Anthropology: Bioanthropology Concentration (ANTH)

Biological anthropology studies human biology from an evolutionary perspective in order to understand the origins of our own species as well as the underpinnings of human biological variation. This includes comparative studies of modern human populations, paleontological research conducted in the field and in museum collections, studies of non-human primates in their natural habitats, and cross species comparisons of human and non-human primate biology. The program in biological anthropology offers a wide range of classes in human biology and health, paleoanthropology, and primatology. Those who choose this concentration will be prepared to pursue careers in pre-health, medical, and animal and wildlife fields.
Top Five
Reasons to Study
This Major
  1. Understand modern human biology, health, and medicine from an evolutionary perspective.

  2. Understand the origins of our species.

  3. Learn about human biological diversity, including the causes and consequences of variation.

  4. Understand how genes and environment interact to affect human biology.

  5. Prepare for a variety of career paths, including in medicine, law, and the environment.

College of Arts and Sciences
Where Can I Go?

Students in Anthropology may choose to pursue a Bachelor of Arts (BA) or Bachelor of Science (BS), a Master of Science (MS), or a Doctor of Philosophy (PhD). Anthropology provides students with a foundation for employment in:

Colleges and universities

Research institutes and laboratories

Museums and zoos

State and local government

Federal government agencies

Non-profit or non-governmental organizations

Libraries and special collections

Hospitals and clinics

Media, communications, newspapers and magazines
Alumni Jobs


Health professional (e.g. medical doctor, physician's assistant, etc.)

Forensic anthropologist

Laboratory or field technician


Museum curator

Conservation biologist

Genetic counselor
Courses You
May Need

1st Year
ANTH 145 or 150; ANTH 161; ANTH 270

2nd Year
ANTH 1xx-4xx (Bio Anthro); ANTH 1xx-4xx (Cultural Anthro); ANTH 3xx-4xx (Geog-Area Anthro)

3rd Year
ANTH 3xx/4xx, ANTH 3xx/4xx, ANTH 3xx/4xx (all in Biological Anthropology)

4th Year
ANTH 3xx/4xx, ANTH 3xx/4xx, ANTH 3xx/4xx (all in Biological Anthropology)

Major Credits
Required   40
Electives 8

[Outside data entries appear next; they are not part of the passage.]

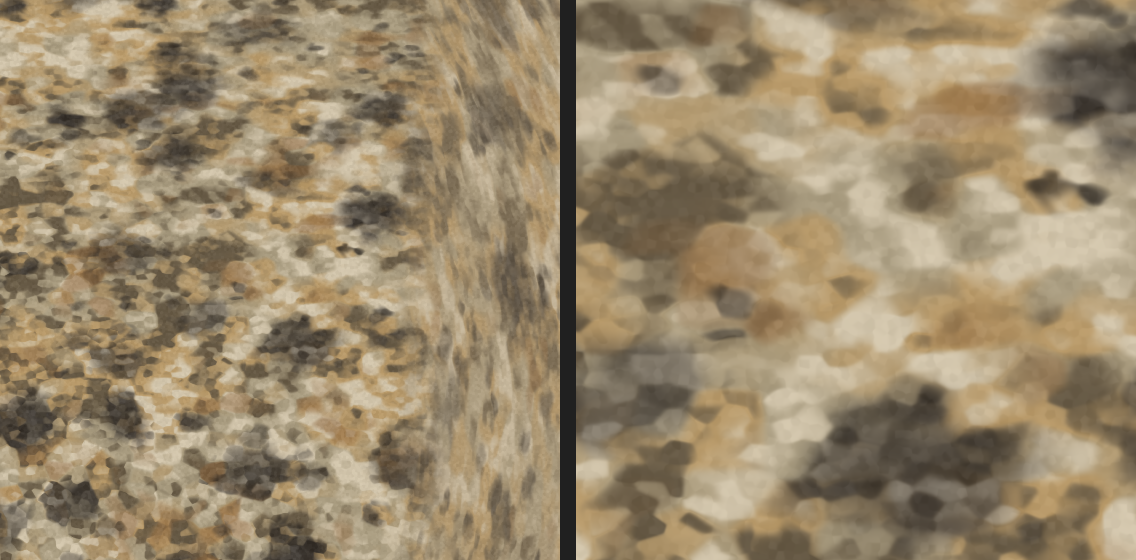
Left, the full canvas; right, a detail of the centre.
Reproduce this texture procedurally as a Shadertoy shader.

```glsl
// Speckled granite slab that bends over a rounded edge into a side face.
// Each face is layered soft cellular grain plus scattered dark mineral spots;
// foreshortening stretches them sideways on top and lengthwise on the side.

const vec3 SHADE = vec3(0.40, 0.35, 0.27);
const vec3 GREY_BUFF = vec3(0.66, 0.61, 0.50);
const vec3 OCHRE = vec3(0.72, 0.60, 0.41);
const vec3 PALE = vec3(0.82, 0.77, 0.67);
const vec3 RUST = vec3(0.54, 0.38, 0.22);
const vec3 MICA = vec3(0.23, 0.21, 0.19);
const vec3 HAZE = vec3(0.67, 0.59, 0.47);

const float COARSE = 9.0;        // grain cells across the canvas
const float MEDIUM = 25.0;
const float FINE = 62.0;
const float BLOTCHES = 7.0;      // spot cells across the canvas
const float SPECKS = 19.0;
const float BLOTCH_CHANCE = 0.36;
const float SPECK_CHANCE = 0.20;
const float EDGE = 0.74;         // where the slab bends
const float EDGE_WIDTH = 0.07;

vec3 hash3(vec2 cell) {
    vec3 h = fract(cell.xyx * vec3(0.1031, 0.1030, 0.0973));
    h += dot(h, h.yxz + 33.33);
    return fract((h.xxy + h.yzz) * h.zyx);
}

// Cellular noise: random cell values blended by distance to the cell points.
vec3 grain(vec2 p, float sharpness) {
    vec2 base = floor(p);
    vec3 sum = vec3(0.0);
    float total = 0.0;
    for (int j = -1; j <= 1; j++) {
        for (int i = -1; i <= 1; i++) {
            vec2 cell = base + vec2(i, j);
            vec2 d = cell + 0.1 + 0.8 * hash3(cell + 71.0).xy - p;
            float weight = exp(-sharpness * dot(d, d));
            sum += weight * hash3(cell);
            total += weight;
        }
    }
    return sum / total;
}

// Coverage of soft round spots, one at most in each cell.
float spots(vec2 p, float chance, float softness) {
    vec2 base = floor(p);
    float cover = 0.0;
    for (int j = -1; j <= 1; j++) {
        for (int i = -1; i <= 1; i++) {
            vec2 cell = base + vec2(i, j);
            vec3 place = hash3(cell + 19.0);
            vec3 kind = hash3(cell + 143.0);
            float radius = mix(0.20, 0.46, kind.y);
            float d = length(cell + place.xy - p) / radius;
            float spot = 1.0 - smoothstep(1.0 - softness, 1.0 + softness, d);
            cover = max(cover, spot * step(kind.x, chance) * mix(0.55, 1.0, kind.z));
        }
    }
    return cover;
}

vec3 granite(vec2 p, float focus) {
    float sharpness = mix(5.0, 12.0, focus);
    vec3 coarse = grain(p * COARSE + 5.0, sharpness);
    vec3 medium = grain(p * MEDIUM + 40.0, sharpness);
    vec3 fine = grain(p * FINE + 90.0, sharpness);

    // Feldspar ground from shade through buff to pale
    float tone = 0.5 + 0.5 * (coarse.x - 0.5) + 0.75 * (medium.x - 0.5)
               + mix(0.4, 0.6, focus) * (fine.x - 0.5);
    float warmth = 0.5 * coarse.y + 0.5 * medium.y;
    vec3 buff = mix(GREY_BUFF, OCHRE, smoothstep(0.3, 0.7, warmth));
    vec3 color = mix(SHADE, buff, smoothstep(0.05, 0.5, tone));
    color = mix(color, PALE, smoothstep(0.5, 0.95, tone));
    color = mix(color, RUST, 0.5 * smoothstep(0.62, 0.9, medium.z * 0.6 + coarse.z * 0.4));

    // Ragged dark minerals
    vec2 ragged = (medium.yz - 0.5) * 0.045 + (fine.yz - 0.5) * 0.022;
    float softness = mix(0.5, 0.28, focus);
    float blotch = spots((p + ragged) * BLOTCHES + 3.0, BLOTCH_CHANCE, softness);
    float speck = spots((p + 0.5 * ragged) * SPECKS + 60.0, SPECK_CHANCE, softness);
    float dark = max(blotch * 0.9, speck * 0.7) * (0.75 + 0.5 * (1.0 - fine.x));
    return mix(color, MICA + 0.12 * (fine.z - 0.5), clamp(dark, 0.0, 0.95));
}

void mainImage(out vec4 fragColor, in vec2 fragCoord) {
    vec2 uv = fragCoord / iResolution.xy;

    // Top face recedes upward and drifts out of focus
    vec2 topPos = vec2(uv.x, uv.y * (1.1 + 0.45 * uv.y));
    float focus = 1.0 - smoothstep(0.0, 0.9, 0.7 * uv.y + 0.5 * uv.x);
    vec3 top = granite(topPos, focus);

    // Side face has narrow, leaning streaks and lower contrast
    float lean = 0.3 * (uv.y - 0.25) * (uv.y - 0.25);
    vec2 sidePos = vec2((uv.x + lean) * 2.1, uv.y * 0.8) + 8.0;
    vec3 side = mix(granite(sidePos, 0.0), HAZE, 0.32);

    float bend = EDGE + 0.03 * uv.y + 0.012 * sin(7.0 * uv.y);
    float turn = smoothstep(bend - EDGE_WIDTH, bend + EDGE_WIDTH, uv.x);
    vec3 color = mix(top, side, turn);

    // Faint surface tooth
    color += 0.05 * (grain(uv * 210.0, 8.0).x - 0.5);
    fragColor = vec4(clamp(color, 0.0, 1.0), 1.0);
}
```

Total 48

Core Education Requirements

BS or BA Degree Minimum = 180 credits.

Core Education is approximately 71—83 credits depending on transfer credits and placement scores and requires courses in:


Math and/or CS (BS) or Language (BA)

US: Difference, Inequality, Agency

Global Perspectives

Areas of Inquiry in:

Arts and Letters

Social Science / Science
What Will I Learn?

Critical thinking and scientific reasoning

Communication: written, oral, cross-cultural

Anatomy, osteology, and forensics


Behavioral data collection

Molecular laboratory methods (genetics/genomics, isotopes, biomarkers, hormones, etc.)

Use and analysis of museum collections

Policy analysis

Data analysis

Experiential learning opportunities

Research (Lab/Fieldwork)

Career-oriented courses

Oregon National Primate Research Center

Eugene Raptor Center
Specialized Courses

Monkeys and Apes

Evolutionary Medicine

Forensic Anthropology

Human Attraction and Mating Strategies

Nutritional Anthropology

Human Growth and Development

Human Osteology

Genomics and Anthropology
Add A Minor Or Certificate


Earth Sciences

Environmental Studies/Science

Food Studies

Global Health

Contact Us

Tykeson College and Career Advising

An equal-opportunity, affirmative-action institution committed to cultural diversity and compliance with the Americans with Disabilities Act. This publication will be made available in accessible formats upon request. © 2020 University of Oregon. Revised: 8/11/2020